Instructions to follow: Copy out every line of the data that has the word "panel" somewhere in it.

Supplied records:
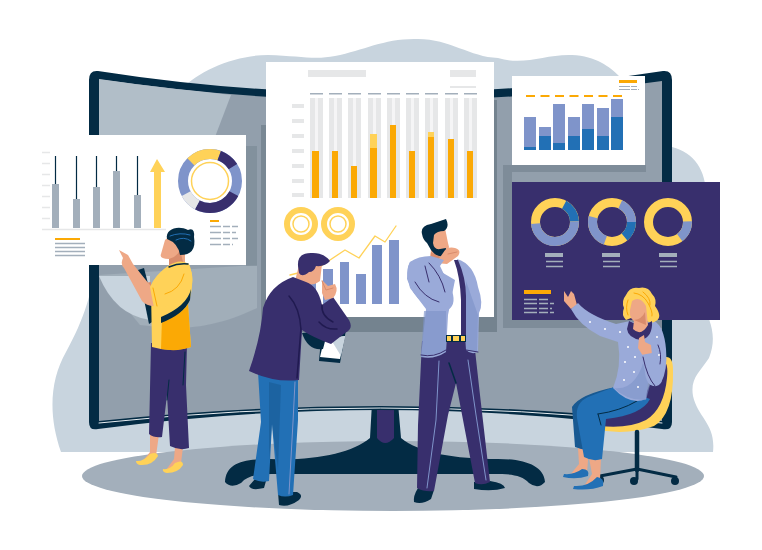
<!DOCTYPE html>
<html lang="en">
<head>
<meta charset="utf-8">
<title>Data analysis team</title>
<style>
:root{--navy:#032b44;--indigo:#382f6d;--blue:#2270b5;--peri:#7f94ca;--sky:#9aaad9;--gold:#ffd258;--amber:#fba905;--mist:#c8d4de;--steel:#a3afbb;--screen:#929fac;--shade:#74838f;--pale:#e6e7e8;--skin:#eea886;--skin-dark:#d98c6c}
html,body{margin:0;background:#fff;overflow:hidden}
svg{display:block;width:762px;height:550px}
.navy{fill:var(--navy)}.indigo{fill:var(--indigo)}.blue{fill:var(--blue)}.peri{fill:var(--peri)}.sky{fill:var(--sky)}.gold{fill:var(--gold)}.amber{fill:var(--amber)}.mist{fill:var(--mist)}.steel{fill:var(--steel)}.screen{fill:var(--screen)}.shade{fill:var(--shade)}.pale{fill:var(--pale)}.skin{fill:var(--skin)}.skin-dark{fill:var(--skin-dark)}.white{fill:#fff}
.line{fill:none;stroke-linecap:round;stroke-linejoin:round}
.rule{fill:none;stroke-width:1.6}
.s-navy{stroke:var(--navy)}.s-indigo{stroke:var(--indigo)}.s-blue{stroke:var(--blue)}.s-peri{stroke:var(--peri)}.s-gold{stroke:var(--gold)}.s-amber{stroke:var(--amber)}.s-steel{stroke:var(--steel)}.s-pale{stroke:var(--pale)}.s-skin{stroke:var(--skin-dark)}
.ring{fill:none}
</style>
</head>
<body>
<svg viewBox="0 0 762 550" role="img" aria-label="Four analysts studying charts on a giant curved monitor">
<defs>
<g id="track"><rect class="pale" width="13" height="100"/><rect x="5" width="3" height="100" fill="#f5f5f6"/><rect class="steel" y="-5" width="13" height="1.5"/></g>
<g id="caption"><rect class="steel" x="-9" y="-2" width="18" height="4"/><path class="rule s-steel" d="M-8 6.5H9M-8 11.5H9"/></g>
<clipPath id="glass"><path d="M99 79Q380 121 662 81V421Q380 391 99 421Z"/></clipPath>
</defs>

<g id="backdrop">
<path class="mist" d="M61 452C48 415 50 380 66 352C86 316 95 285 98 240L180 90C200 70 235 55 268 55C300 56 315 60 335 56C365 50 385 38 418 39C450 39 470 57 498 58C525 66 545 54 572 55C596 56 610 67 619 76L672 147C700 154 711 180 704 215L699 300C712 320 717 338 709 358C700 372 690 378 693 396C698 418 716 424 713 452Z"/>
<ellipse class="steel" cx="393" cy="476" rx="311" ry="35"/>
</g>

<g id="monitor">
<path class="navy" d="M225 482C226 463 243 459 270 459C315 461 352 453 370 438L372 403H398L401 438C419 453 455 459 498 459C525 459 544 466 545 482Q538 490 529 483C520 473 506 474 482 474H290C266 474 250 473 241 483Q231 489 225 482Z"/>
<path class="indigo" d="M377 404H394V438Q385 448 377 438Z"/>
<path class="navy" d="M89 80Q89 70 98 71Q380 115 663 71Q672 70 672 80V422Q672 431 662 429Q380 391 98 429Q89 431 89 422Z"/>
<path class="screen" d="M99 79Q380 121 662 81V421Q380 391 99 421Z"/>
<path class="line" stroke="#e8eef2" d="M99 423Q380 393 662 423"/>
<g clip-path="url(#glass)">
<path fill="#b1bec8" d="M99 79L231 95L210 150H99Z"/>
<path fill="#a1aeb9" d="M99 275L257 265V308C210 330 180 330 140 325L99 275Z"/>
<path class="mist" d="M99 276H150V320Q115 315 99 276Z"/>
<rect class="shade" x="246" y="146" width="11" height="120" opacity=".5"/>
<rect class="shade" x="261" y="125" width="6" height="207" opacity=".8"/>
<path class="shade" d="M266 317H494V100H497V332H266Z"/>
<path class="shade" opacity=".65" d="M503 165H646V172H512V320H662V328H503Z"/>
</g>
</g>

<g id="lollipop-panel">
<rect class="white" x="89" y="135" width="157" height="130"/><rect class="white" x="38" y="146" width="60" height="88"/>
<path class="rule s-pale" d="M42 152.5H50M42 163.5H50M42 174.5H50M42 185.5H50M42 196.5H50M42 207.5H50M42 218.5H50M42 229.5H166"/>
<path class="rule s-navy" style="stroke-width:1.2" d="M55.5 156V186M76.5 156V200M96.5 156V188M116.5 156V172M137.5 156V196"/>
<path class="steel" d="M52 184H59V228H52ZM73 199H80V228H73ZM93 187H100V228H93ZM113 171H120V228H113ZM134 195H141V228H134Z"/>
<path class="gold" d="M154 228V172H150L157 159L165 172H161V228Z"/>
<g class="ring" stroke-width="10" transform="rotate(-90 210 181)">
<circle class="s-peri" cx="210" cy="181" r="27"/>
<circle class="s-gold" cx="210" cy="181" r="27" pathLength="360" stroke-dasharray="65 295" stroke-dashoffset="45"/>
<circle class="s-indigo" cx="210" cy="181" r="27" pathLength="360" stroke-dasharray="38 322" stroke-dashoffset="-20"/>
<circle class="s-indigo" cx="210" cy="181" r="27" pathLength="360" stroke-dasharray="90 270" stroke-dashoffset="-118"/>
<circle class="s-pale" cx="210" cy="181" r="27" pathLength="360" stroke-dasharray="34 326" stroke-dashoffset="-208"/>
</g>
<circle class="ring s-gold" cx="210" cy="181" r="18.5" stroke-width="1.5"/>
<path class="amber" d="M55 238H80V240H55ZM210 220H219V222H210Z"/>
<path class="rule s-steel" d="M55 243.5H85M55 247.5H85M55 251.5H85M55 255.5H85"/>
<path class="rule s-steel" stroke-dasharray="11 2 7 2" d="M210 226.5H238M210 232.5H236M210 238.5H238M210 244.5H233"/>
</g>

<g id="main-panel">
<rect class="white" x="266" y="62" width="228" height="255"/>
<path class="pale" d="M308 70H366V77H308ZM450 70H476V77H450ZM450 86H476V88H450ZM292 104H304V108H292ZM292 119H304V123H292ZM292 134H304V138H292ZM292 149H304V153H292ZM292 164H304V168H292ZM292 179H304V183H292ZM292 193H304V197H292Z"/>
<use href="#track" x="310" y="98"/><use href="#track" x="329" y="98"/><use href="#track" x="348" y="98"/><use href="#track" x="368" y="98"/><use href="#track" x="387" y="98"/><use href="#track" x="406" y="98"/><use href="#track" x="425" y="98"/><use href="#track" x="445" y="98"/><use href="#track" x="464" y="98"/>
<path class="amber" d="M312 151H319V198H312ZM332 151H338V198H332ZM351 166H357V198H351ZM370 148H377V198H370ZM390 125H396V198H390ZM409 151H415V198H409ZM428 136H434V198H428ZM448 139H454V198H448ZM467 151H473V198H467Z"/>
<path class="gold" d="M370 134H377V148H370ZM428 132H434V137H428Z"/>
<g class="ring s-gold"><g stroke-width="6"><circle cx="301" cy="224" r="14"/><circle cx="338" cy="224" r="14"/></g><g stroke-width="1.5"><circle cx="301" cy="224" r="8"/><circle cx="338" cy="224" r="8"/></g></g>
<path class="peri" d="M306 282H316V304H306ZM323 269H333V304H323ZM340 262H349V304H340ZM356 274H366V304H356ZM372 245H382V304H372ZM389 240H399V304H389Z"/>
<path class="line s-gold" stroke-width="1.3" d="M290 275L318 268L345 250L359 258L375 236L385 242L396 226"/>
</g>

<g id="bar-panel">
<rect class="white" x="512" y="76" width="133" height="89"/>
<path class="peri" d="M524 117H536V150H524ZM539 127H551V150H539ZM553 104H565V150H553ZM568 117H580V150H568ZM582 104H594V150H582ZM597 108H609V150H597ZM611 99H623V150H611Z"/>
<path class="blue" d="M524 147H536V150H524ZM539 136H551V150H539ZM553 143H565V150H553ZM568 136H580V150H568ZM582 129H594V150H582ZM597 136H609V150H597ZM611 117H623V150H611Z"/>
<path class="rule s-amber" style="stroke-width:2" stroke-dasharray="9 5.5" d="M526 96H622"/>
<rect class="amber" x="619" y="80" width="18" height="3"/>
<path class="rule s-steel" style="stroke-width:1" stroke-dasharray="11 1 6 1" d="M619 86.5H637M619 89.5H639"/>
</g>

<g id="donut-panel">
<rect class="indigo" x="512" y="182" width="208" height="138"/>
<g class="ring" stroke-width="9">
<g transform="rotate(-90 555 222)"><circle class="s-gold" cx="555" cy="222" r="19.5"/><circle class="s-blue" cx="555" cy="222" r="19.5" pathLength="360" stroke-dasharray="60 300" stroke-dashoffset="-28"/><circle class="s-peri" cx="555" cy="222" r="19.5" pathLength="360" stroke-dasharray="177 183" stroke-dashoffset="-88"/></g>
<g transform="rotate(-90 612 222)"><circle class="s-gold" cx="612" cy="222" r="19.5"/><circle class="s-peri" cx="612" cy="222" r="19.5" pathLength="360" stroke-dasharray="65 295" stroke-dashoffset="-25"/><circle class="s-blue" cx="612" cy="222" r="19.5" pathLength="360" stroke-dasharray="50 310" stroke-dashoffset="-90"/><circle class="s-peri" cx="612" cy="222" r="19.5" pathLength="360" stroke-dasharray="85 275" stroke-dashoffset="-200"/></g>
<g transform="rotate(-90 668 222)"><circle class="s-gold" cx="668" cy="222" r="19.5"/><circle class="s-peri" cx="668" cy="222" r="19.5" pathLength="360" stroke-dasharray="55 305" stroke-dashoffset="-88"/></g>
</g>
<use href="#caption" x="554" y="255"/><use href="#caption" x="611" y="255"/><use href="#caption" x="668" y="255"/>
<rect class="amber" x="524" y="290" width="27" height="4"/>
<path class="rule s-steel" stroke-dasharray="13 2 9 2" d="M524 299.5H549M524 303.5H554M524 308.5H552M524 312.5H554"/>
</g>

<g id="woman-pointing">
<path class="skin" d="M150 434H159L156 456L142 462L150 452ZM175 447H183L181 463L166 470L174 459Z"/>
<path class="gold" d="M136 461Q143 462 150 454Q157 451 158 456Q152 466 140 465Q136 464 136 461ZM163 469Q170 470 175 463Q183 459 183 465Q178 473 167 473Q162 472 163 469Z"/>
<path class="indigo" d="M151 343H187L186 385L189 448Q180 451 170 446L167 395L162 437Q154 438 149 434Z"/>
<path class="line s-navy" d="M169 380L167 400M185 352L183 385"/>
<path class="skin" d="M165 240L161 254Q159 259 169 259V269L185 265V246L170 236Z"/>
<path class="skin-dark" d="M169 259Q177 257 180 250L184 266L169 267Z"/>
<path class="navy" d="M167 239C165 229 178 225 188 230Q195 227 194 237Q197 255 180 255Q178 243 167 239Z"/>
<path class="line s-blue" d="M170 236Q180 232 190 235M176 240Q184 236 191 241"/>
<path class="navy" d="M138 270L144 268L157 319L149 324Z"/>
<path class="gold" d="M168 266Q180 258 189 264Q196 280 188 305L191 347Q172 353 152 347L151 290Q152 277 168 266Z"/>
<path class="amber" d="M188 304L191 347Q178 352 161 349L162 318Q181 316 188 304Z"/>
<path class="navy" d="M191 289Q187 306 161 317V323Q184 314 190 300Z"/>
<path class="skin-dark" d="M138 284L151 282V293L146 297Z"/>
<path class="skin" d="M119 250L128 255L133 264L149 284L154 289L157 306Q147 307 142 301L124 268Q120 264 123 258Z"/>
<path class="gold" d="M150 287Q155 274 170 268L190 268Q197 285 184 297Q172 308 154 308Z"/>
<path class="line s-amber" d="M153 288L157 306M184 274Q180 290 165 294"/>
<path class="line s-navy" stroke-width="1.5" d="M169 267Q178 263 188 264"/>
</g>

<g id="man-with-tablet">
<path class="navy" d="M322 328L346 330L340 363L319 361Z"/><path class="white" d="M324 340L345 336L340 359L320 357Z"/><path class="mist" d="M330 338L345 336L341 356Z"/>
<path class="navy" d="M302 333Q308 351 323 349L328 330Z"/>
<path class="navy" d="M255 479L266 481L264 488Q251 491 249 486ZM278 492H297Q304 495 299 500Q288 508 279 505Z"/>
<path class="blue" d="M258 372L298 374L298 420L293 495Q285 498 278 495L272 424L269 481Q260 483 253 479L261 422Z"/>
<path fill="#185992" d="M269 382L281 385L278 470L272 424L269 460Z" opacity=".55"/>
<path class="line s-peri" d="M295 382L293 422L289 494"/>
<path class="skin" d="M299 265L322 264L320 281Q312 287 305 283L294 285Z"/>
<path class="indigo" d="M298 266Q297 252 313 253Q324 253 330 261Q325 267 316 266Q314 272 309 272Q302 278 299 273Z"/>
<path class="indigo" d="M293 277L306 282Q318 286 322 305L333 297L349 320Q354 329 345 333L331 344Q312 337 302 330L299 380Q274 383 249 371Q261 337 263 308Q270 285 293 277Z"/>
<path class="line" stroke="#201a50" stroke-width="1.5" d="M289 296Q300 308 301 330M301 328L297 378M322 305Q321 316 333 322M319 322Q326 330 337 329"/>
<path class="skin" d="M322 280L328 286L335 284Q339 291 333 298L325 300L322 293Z"/>
<path class="line s-skin" d="M322 281L326 290L333 288"/>
</g>

<g id="man-thinking">
<path class="navy" d="M418 488L434 490L431 499Q422 505 414 502Q413 496 418 488ZM474 482L490 481Q504 483 505 488Q492 492 474 489Z"/>
<path class="indigo" d="M422 341H474L480 395L490 482Q482 486 475 483L456 383L448 415L434 491Q424 492 417 488L418 425Z"/>
<path class="line s-peri" d="M439 361L436 420L427 488M468 360L476 415L486 480"/>
<path class="line s-navy" stroke-width="1.5" d="M456 383L449 363"/>
<path class="white" d="M436 257L456 258L469 282L468 336H438Z"/>
<path class="sky" d="M437 257Q428 256 410 262Q405 270 410 288L426 309L421 357Q434 360 446 352L448 315L455 280L438 270ZM457 259Q474 264 478 287Q484 304 479 313L478 352Q471 355 466 350L463 296Z"/>
<path class="peri" d="M466 281L478 315L477 352L466 350ZM424 311L446 311L446 352L421 357Z" opacity=".65"/>
<path class="indigo" d="M454 260L458 260Q466 278 466 296V336H461V300Q460 276 454 260Z"/>
<g id="belt"><path class="navy" d="M446 335H466V342H446Z"/><path class="gold" d="M447 336H451V341H447ZM453 336H459V341H453ZM461 336H465V341H461Z"/></g>
<path class="skin" d="M427 236L445 228L448 243L449 247L446 257L443 263L430 261L431 249Z"/>
<path class="skin-dark" d="M431 252L441 257L438 262L430 261Z"/>
<path class="navy" d="M422 234Q420 226 431 224L446 219Q450 227 444 231Q437 231 434 235L433 243Q434 250 440 249L446 248L445 256Q437 258 431 250L427 243Q423 240 422 234Z"/>
<path class="skin" d="M443 253Q447 246 455 248Q462 250 458 256L447 264L436 263Z"/>
<path class="line s-skin" d="M448 254L457 252"/>
<path class="sky" d="M410 262Q418 256 431 256L444 260L440 266L452 291Q457 306 446 311Q432 311 423 303Q412 294 407 279Q407 267 410 262Z"/>
<path class="line s-indigo" d="M429 263Q441 275 445 292M415 282Q424 298 439 302M421 355Q434 358 446 350M466 350L478 352M425 266L429 282"/>
</g>

<g id="office-chair">
<path class="gold" d="M657 361Q673 350 673 370Q674 414 654 426Q627 436 593 429L597 419L637 415Q655 405 657 361Z"/>
<path class="indigo" d="M659 362Q669 357 667 378Q664 409 646 420Q628 429 600 426L606 412L642 403Z"/>
<path class="line s-navy" stroke-width="4.5" d="M637 432V470"/>
<path class="line s-navy" stroke-width="3" d="M637 469L600 476M637 469L676 477M637 469V479"/>
<g class="navy"><circle cx="600" cy="480" r="4"/><circle cx="675" cy="481" r="4"/><circle cx="634" cy="481" r="4"/></g>
</g>

<g id="woman-seated">
<path class="skin" d="M578 448H589L587 473L570 475L579 464ZM589 458H601L600 480L584 486L592 474Z"/>
<path class="blue" d="M564 474Q574 475 582 469Q590 469 588 476Q576 480 563 477ZM574 486Q588 487 597 477Q605 478 603 486Q590 491 573 489Z"/>
<path fill="#185992" d="M616 387L639 394L601 418L593 450Q584 451 575 447L572 407Q580 394 616 387Z"/>
<path class="blue" d="M614 387L650 399Q642 415 606 419L602 459Q593 462 584 457L577 418Q575 403 588 397Z"/>
<path class="line s-navy" d="M598 414Q620 411 637 401M598 414L601 425"/>
<path class="skin" d="M564 291L568 297L571 291L574 294L577 305L571 309L564 301Z"/>
<path class="sky" d="M571 309L578 303Q588 315 616 324L630 321Q640 326 654 321Q664 326 666 349Q668 369 661 383Q653 389 648 383L646 399Q630 406 613 388Q622 366 618 342L600 336Q579 325 571 309Z"/>
<path class="peri" d="M646 352Q642 377 650 385L646 400Q627 401 614 388Q638 391 646 352Z" opacity=".6"/>
<g class="white"><circle cx="590" cy="322" r="1"/><circle cx="605" cy="329" r="1"/><circle cx="620" cy="332" r="1"/><circle cx="628" cy="347" r="1"/><circle cx="635" cy="357" r="1"/><circle cx="625" cy="362" r="1"/><circle cx="634" cy="372" r="1"/><circle cx="624" cy="380" r="1"/><circle cx="638" cy="387" r="1"/><circle cx="657" cy="337" r="1"/><circle cx="659" cy="355" r="1"/><circle cx="655" cy="373" r="1"/></g>
<path class="gold" d="M626 320Q621 315 624 308Q621 301 626 295Q630 286 639 288Q648 286 652 294Q657 299 655 306Q663 317 656 321Q650 325 645 319L631 318Z"/>
<path class="indigo" d="M629 321Q642 328 652 321Q653 337 641 340Q628 338 627 329Z"/>
<path class="skin" d="M632 301Q640 295 646 306L648 325Q641 337 633 329L634 321Q629 318 630 310Z"/>
<path class="skin-dark" d="M634 320Q642 319 645 312L646 325Z"/>
<path class="line s-amber" d="M634 293Q643 294 648 303T652 316M643 292Q651 298 650 305M628 300Q625 308 628 315"/>
<path class="skin" d="M639 338L644 335L645 342L651 345L652 355L643 356L638 348Z"/>
<path class="sky" d="M641 355L652 353L660 367Q665 379 659 385Q652 389 647 379Z"/>
<path class="line s-indigo" d="M643 357Q647 377 655 386M658 345Q662 354 660 364"/>
</g>
</svg>
</body>
</html>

Exercise result:
<g id="lollipop-panel">
<g id="main-panel">
<g id="bar-panel">
<g id="donut-panel">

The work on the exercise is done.